Britain now at ‘greater risk of terrorist attack than 6yrs ago’
Anderson says the pervading sense of the country being “over the worst” when he started his role in 2011 was a “false dawn.”
Speaking to the Press Association, he said there is now a “wider range” of dangers than there has been before, and despite having the skills to fight terrorism, “we need a bit of luck as well.”
He said rather than sophisticated plots to bomb transport hubs and shopping centers, jihadists already in the UK are being groomed, often online, to carry out ‘lone wolf’ attacks using knives, machetes, and vehicles.
“What we see now is not more people being killed in the country – we’ve been both lucky and skillful in that regard over the last 10 years.
“We are seeing far more experienced terrorist fighters from this country in Syria than we ever saw in Afghanistan or east Africa or other theatres of war.
“And we are seeing a realization on the part of the terrorists that they don’t need sophisticated explosives plots to take great numbers of lives.
“People using automatic weapons, heavy goods vehicles, even knives, machetes and securing all the publicity they could possibly want from deploying relatively simple weapons such as that.”

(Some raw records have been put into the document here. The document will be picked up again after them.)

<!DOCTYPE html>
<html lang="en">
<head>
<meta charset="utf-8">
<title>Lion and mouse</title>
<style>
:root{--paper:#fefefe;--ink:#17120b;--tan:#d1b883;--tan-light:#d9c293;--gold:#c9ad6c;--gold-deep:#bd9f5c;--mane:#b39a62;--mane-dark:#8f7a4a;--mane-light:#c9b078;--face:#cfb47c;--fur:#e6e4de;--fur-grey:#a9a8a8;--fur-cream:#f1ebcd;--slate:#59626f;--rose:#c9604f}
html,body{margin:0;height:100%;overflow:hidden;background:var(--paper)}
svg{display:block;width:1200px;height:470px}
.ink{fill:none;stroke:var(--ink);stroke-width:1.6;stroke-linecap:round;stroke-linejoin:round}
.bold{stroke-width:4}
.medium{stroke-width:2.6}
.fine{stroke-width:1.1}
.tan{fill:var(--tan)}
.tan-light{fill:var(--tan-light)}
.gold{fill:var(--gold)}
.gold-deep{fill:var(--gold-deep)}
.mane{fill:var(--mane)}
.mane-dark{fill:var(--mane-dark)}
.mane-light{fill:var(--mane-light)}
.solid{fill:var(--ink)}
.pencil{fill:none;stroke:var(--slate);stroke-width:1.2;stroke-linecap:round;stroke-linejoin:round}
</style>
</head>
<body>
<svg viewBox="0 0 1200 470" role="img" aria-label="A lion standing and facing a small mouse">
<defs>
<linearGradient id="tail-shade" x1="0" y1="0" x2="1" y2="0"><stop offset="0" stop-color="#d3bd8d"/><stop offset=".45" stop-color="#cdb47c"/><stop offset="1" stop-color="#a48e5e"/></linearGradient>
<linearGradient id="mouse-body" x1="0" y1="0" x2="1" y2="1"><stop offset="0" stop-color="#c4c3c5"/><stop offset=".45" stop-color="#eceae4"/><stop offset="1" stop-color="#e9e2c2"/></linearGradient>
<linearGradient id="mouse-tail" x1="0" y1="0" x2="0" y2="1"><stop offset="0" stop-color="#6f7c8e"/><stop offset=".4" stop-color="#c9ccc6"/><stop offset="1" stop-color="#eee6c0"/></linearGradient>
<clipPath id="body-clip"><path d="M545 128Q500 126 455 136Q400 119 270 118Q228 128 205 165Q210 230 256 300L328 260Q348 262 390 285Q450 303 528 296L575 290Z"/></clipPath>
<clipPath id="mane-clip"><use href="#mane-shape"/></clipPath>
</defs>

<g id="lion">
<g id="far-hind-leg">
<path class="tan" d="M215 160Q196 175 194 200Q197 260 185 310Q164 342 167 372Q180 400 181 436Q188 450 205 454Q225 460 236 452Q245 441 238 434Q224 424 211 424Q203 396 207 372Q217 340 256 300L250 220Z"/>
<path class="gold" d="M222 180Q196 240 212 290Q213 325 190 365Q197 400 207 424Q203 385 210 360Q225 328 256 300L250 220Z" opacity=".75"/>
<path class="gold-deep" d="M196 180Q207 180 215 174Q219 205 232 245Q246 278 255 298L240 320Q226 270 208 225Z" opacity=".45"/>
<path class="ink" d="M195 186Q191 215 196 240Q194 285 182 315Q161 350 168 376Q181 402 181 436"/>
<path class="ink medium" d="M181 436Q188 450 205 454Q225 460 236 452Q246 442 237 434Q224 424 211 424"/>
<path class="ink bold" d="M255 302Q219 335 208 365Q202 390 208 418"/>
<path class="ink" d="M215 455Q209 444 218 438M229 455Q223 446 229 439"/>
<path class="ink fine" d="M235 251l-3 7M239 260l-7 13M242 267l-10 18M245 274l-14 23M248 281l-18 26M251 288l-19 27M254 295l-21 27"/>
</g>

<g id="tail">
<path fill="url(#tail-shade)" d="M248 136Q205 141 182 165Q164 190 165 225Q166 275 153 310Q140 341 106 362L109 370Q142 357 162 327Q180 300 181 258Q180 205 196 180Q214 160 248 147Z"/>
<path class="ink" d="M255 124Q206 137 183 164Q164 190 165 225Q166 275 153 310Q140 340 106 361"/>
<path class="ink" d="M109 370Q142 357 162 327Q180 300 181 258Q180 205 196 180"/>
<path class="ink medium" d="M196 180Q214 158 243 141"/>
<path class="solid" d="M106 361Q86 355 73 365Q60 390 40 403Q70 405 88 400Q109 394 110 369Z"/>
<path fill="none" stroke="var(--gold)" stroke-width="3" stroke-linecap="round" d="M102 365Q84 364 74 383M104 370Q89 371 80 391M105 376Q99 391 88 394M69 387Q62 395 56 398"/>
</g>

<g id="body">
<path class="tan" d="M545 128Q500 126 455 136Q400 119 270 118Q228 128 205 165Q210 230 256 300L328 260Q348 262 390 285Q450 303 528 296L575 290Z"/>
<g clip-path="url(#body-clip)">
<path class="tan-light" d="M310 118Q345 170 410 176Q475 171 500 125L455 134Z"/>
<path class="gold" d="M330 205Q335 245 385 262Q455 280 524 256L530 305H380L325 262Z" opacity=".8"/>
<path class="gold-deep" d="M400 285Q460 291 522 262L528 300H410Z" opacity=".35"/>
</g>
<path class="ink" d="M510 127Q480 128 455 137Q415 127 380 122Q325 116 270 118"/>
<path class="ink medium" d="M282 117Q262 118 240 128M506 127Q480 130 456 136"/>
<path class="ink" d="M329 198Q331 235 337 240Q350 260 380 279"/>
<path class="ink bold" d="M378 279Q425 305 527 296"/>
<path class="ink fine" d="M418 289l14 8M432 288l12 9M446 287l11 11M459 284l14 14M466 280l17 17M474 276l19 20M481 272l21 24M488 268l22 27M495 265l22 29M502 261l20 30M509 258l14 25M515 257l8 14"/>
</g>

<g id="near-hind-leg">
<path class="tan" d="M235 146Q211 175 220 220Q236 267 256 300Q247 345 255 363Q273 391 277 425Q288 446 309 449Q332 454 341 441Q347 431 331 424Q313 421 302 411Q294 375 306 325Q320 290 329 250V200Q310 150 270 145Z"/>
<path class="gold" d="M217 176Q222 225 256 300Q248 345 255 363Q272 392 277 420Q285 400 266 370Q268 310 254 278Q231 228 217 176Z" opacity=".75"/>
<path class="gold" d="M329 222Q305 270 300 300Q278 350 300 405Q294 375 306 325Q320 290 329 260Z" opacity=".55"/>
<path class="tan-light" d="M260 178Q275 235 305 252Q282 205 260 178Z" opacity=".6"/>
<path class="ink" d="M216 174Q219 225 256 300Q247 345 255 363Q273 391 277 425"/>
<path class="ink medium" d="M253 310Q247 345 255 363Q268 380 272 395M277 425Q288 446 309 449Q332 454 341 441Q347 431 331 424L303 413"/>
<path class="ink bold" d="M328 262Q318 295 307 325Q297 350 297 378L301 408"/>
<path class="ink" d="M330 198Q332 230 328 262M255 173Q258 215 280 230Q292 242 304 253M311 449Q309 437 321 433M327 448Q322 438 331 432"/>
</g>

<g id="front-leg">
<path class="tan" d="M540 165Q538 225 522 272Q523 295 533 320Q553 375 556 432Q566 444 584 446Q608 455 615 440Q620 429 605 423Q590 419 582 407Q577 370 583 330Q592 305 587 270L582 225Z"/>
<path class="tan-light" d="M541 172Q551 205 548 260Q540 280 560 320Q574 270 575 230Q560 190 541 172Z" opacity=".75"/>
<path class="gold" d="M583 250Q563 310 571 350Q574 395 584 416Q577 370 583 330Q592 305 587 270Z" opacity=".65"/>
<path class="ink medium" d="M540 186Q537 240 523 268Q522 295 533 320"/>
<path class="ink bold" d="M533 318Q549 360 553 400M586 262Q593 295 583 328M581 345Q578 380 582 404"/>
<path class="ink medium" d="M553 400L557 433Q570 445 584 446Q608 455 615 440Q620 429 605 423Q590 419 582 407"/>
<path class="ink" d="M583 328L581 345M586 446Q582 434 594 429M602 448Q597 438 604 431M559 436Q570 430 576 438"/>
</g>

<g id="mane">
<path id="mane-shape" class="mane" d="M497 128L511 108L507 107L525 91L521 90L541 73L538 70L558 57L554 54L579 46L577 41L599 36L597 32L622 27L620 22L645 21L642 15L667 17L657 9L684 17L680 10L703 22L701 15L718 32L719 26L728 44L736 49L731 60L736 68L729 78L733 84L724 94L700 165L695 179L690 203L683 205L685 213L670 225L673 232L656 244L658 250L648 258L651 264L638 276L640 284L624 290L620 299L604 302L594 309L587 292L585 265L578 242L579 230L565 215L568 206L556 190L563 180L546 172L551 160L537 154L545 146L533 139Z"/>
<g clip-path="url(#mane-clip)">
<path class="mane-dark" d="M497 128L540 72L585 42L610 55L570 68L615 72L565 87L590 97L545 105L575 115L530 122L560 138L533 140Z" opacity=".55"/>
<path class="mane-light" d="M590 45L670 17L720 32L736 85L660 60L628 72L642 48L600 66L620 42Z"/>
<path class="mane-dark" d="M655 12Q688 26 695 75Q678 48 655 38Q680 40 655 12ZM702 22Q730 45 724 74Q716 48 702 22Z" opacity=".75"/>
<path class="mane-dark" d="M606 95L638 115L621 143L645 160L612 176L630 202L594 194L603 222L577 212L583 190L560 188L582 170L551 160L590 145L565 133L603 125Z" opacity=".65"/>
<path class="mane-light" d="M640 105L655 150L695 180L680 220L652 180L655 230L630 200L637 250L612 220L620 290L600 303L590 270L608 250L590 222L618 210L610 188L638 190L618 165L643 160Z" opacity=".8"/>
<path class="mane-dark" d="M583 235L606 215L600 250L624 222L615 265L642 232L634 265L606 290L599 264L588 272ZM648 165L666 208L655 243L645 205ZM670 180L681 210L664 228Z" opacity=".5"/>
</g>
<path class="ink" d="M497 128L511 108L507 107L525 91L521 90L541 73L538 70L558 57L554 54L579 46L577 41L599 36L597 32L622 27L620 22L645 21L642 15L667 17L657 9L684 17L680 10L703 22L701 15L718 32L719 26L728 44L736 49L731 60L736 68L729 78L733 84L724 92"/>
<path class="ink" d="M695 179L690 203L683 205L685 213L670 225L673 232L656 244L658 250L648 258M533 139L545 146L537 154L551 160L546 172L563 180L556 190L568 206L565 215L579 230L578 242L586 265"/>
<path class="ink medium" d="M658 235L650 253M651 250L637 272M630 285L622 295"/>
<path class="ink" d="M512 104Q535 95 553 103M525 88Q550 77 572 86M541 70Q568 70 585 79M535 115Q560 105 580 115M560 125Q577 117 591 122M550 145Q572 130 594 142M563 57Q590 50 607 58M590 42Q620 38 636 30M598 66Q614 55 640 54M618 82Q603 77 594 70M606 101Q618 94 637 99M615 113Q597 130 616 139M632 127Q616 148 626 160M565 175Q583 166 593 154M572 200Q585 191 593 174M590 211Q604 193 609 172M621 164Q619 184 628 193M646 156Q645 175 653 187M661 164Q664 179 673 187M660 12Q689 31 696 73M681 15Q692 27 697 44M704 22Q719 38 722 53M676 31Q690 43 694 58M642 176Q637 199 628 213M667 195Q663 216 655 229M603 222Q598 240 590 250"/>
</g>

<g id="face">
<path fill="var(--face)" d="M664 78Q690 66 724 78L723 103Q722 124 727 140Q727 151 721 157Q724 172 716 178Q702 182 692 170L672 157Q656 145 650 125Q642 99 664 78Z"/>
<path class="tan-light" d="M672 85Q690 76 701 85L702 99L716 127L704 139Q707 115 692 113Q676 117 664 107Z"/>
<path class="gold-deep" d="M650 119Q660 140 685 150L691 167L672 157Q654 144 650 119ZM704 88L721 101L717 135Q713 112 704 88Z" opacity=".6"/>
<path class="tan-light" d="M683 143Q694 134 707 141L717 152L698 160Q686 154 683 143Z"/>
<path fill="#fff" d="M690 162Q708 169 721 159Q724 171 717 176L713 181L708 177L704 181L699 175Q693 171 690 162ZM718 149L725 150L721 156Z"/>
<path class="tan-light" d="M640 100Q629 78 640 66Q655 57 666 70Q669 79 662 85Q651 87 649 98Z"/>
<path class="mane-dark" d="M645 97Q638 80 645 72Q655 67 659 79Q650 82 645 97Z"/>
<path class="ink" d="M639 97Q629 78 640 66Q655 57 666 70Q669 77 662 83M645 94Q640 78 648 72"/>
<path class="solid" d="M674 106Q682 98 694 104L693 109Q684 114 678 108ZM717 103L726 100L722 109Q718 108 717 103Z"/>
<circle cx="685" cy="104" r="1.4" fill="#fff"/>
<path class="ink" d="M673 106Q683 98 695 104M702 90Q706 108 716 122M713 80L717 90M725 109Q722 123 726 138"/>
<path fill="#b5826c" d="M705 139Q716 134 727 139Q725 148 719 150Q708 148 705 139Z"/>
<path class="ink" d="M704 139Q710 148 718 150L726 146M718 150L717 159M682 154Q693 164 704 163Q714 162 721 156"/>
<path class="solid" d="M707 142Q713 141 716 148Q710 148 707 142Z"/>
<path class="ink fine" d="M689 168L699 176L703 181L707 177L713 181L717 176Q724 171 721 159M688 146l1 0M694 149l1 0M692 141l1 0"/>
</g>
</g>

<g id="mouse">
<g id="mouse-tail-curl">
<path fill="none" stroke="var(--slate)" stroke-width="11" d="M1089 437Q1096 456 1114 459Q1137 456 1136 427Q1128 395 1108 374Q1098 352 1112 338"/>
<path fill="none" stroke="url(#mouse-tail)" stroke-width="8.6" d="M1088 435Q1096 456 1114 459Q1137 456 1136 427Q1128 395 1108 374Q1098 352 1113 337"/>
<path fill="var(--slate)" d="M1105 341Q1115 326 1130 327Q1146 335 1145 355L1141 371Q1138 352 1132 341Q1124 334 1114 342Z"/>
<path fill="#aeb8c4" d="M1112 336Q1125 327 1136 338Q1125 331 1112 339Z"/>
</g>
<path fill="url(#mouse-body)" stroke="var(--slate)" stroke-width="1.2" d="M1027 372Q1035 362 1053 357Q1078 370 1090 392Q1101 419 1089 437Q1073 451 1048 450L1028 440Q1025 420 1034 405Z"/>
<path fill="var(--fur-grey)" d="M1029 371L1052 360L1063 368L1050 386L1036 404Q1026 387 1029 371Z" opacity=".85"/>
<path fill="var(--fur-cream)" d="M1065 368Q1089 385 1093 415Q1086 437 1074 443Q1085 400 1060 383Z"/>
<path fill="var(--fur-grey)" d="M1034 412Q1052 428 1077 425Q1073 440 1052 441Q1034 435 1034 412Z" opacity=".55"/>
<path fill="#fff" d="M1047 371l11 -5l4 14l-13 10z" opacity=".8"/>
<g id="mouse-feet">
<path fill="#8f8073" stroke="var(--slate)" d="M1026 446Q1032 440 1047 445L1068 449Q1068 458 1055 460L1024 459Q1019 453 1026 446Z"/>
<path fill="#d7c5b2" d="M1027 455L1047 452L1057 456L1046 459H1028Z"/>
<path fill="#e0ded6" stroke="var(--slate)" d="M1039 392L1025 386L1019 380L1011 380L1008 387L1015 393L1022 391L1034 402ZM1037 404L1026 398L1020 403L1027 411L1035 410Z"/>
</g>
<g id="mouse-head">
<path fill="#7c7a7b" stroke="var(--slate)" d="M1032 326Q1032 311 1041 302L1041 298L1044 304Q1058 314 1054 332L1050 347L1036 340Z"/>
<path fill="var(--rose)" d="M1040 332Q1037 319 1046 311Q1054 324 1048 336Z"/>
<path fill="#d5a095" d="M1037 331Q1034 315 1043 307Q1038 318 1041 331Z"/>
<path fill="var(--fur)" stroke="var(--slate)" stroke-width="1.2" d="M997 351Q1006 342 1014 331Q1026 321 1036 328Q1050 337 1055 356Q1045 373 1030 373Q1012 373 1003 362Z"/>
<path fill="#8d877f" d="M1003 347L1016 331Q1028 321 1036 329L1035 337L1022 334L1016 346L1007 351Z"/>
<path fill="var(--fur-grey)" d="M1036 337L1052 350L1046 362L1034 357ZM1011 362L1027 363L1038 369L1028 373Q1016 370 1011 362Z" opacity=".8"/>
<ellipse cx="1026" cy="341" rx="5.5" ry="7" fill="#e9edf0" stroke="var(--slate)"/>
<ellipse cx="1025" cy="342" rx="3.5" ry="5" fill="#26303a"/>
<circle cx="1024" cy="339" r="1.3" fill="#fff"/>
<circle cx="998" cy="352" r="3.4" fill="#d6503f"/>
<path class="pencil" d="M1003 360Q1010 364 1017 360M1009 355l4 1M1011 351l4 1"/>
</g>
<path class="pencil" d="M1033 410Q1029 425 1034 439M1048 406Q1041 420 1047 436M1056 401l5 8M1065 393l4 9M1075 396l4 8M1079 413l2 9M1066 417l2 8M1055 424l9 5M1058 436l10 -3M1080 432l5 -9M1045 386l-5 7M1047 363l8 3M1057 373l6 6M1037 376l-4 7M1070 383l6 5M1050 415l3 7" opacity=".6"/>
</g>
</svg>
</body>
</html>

About 850 Britons are thought to have gone to fight in Syria with jihadist groups, including Islamic State (IS, formerly ISIS/ISIL). More than 100 have been killed, but around half returned home after experiencing battle.
Anderson, who is to leave his role next month, said: “We’ve seen a lot of people return from Syria. About a quarter of them have been prosecuted, and only a few have engaged in terrorist activity of any kind in this country, as far as we know.
“But we have to remember the people who have returned already were not necessarily the most committed fighters and that hundreds of Britons remain in that theatre.
“When IS is defeated and loses its territory, as I’m sure at some stage will happen, they will be looking for somewhere else to go, whether that’s back to their home countries or somewhere else in the world.”
Anderson said it was down to luck and the skill of the intelligence services and counter-terrorism police that there had not been another atrocity.
He defended the government’s controversial Investigatory Powers Act, also known as the ‘snooper’s charter,’ which allows intelligence services to obtain and retain billions of pieces of personal data, phone calls, emails, text messages, and internet searches.
Only one person has been murdered in a jihadist terrorist attack in Britain since 2005. Off-duty soldier Lee Rigby was killed by two cleaver-wielding fanatics in Woolwich, south-east London four years ago.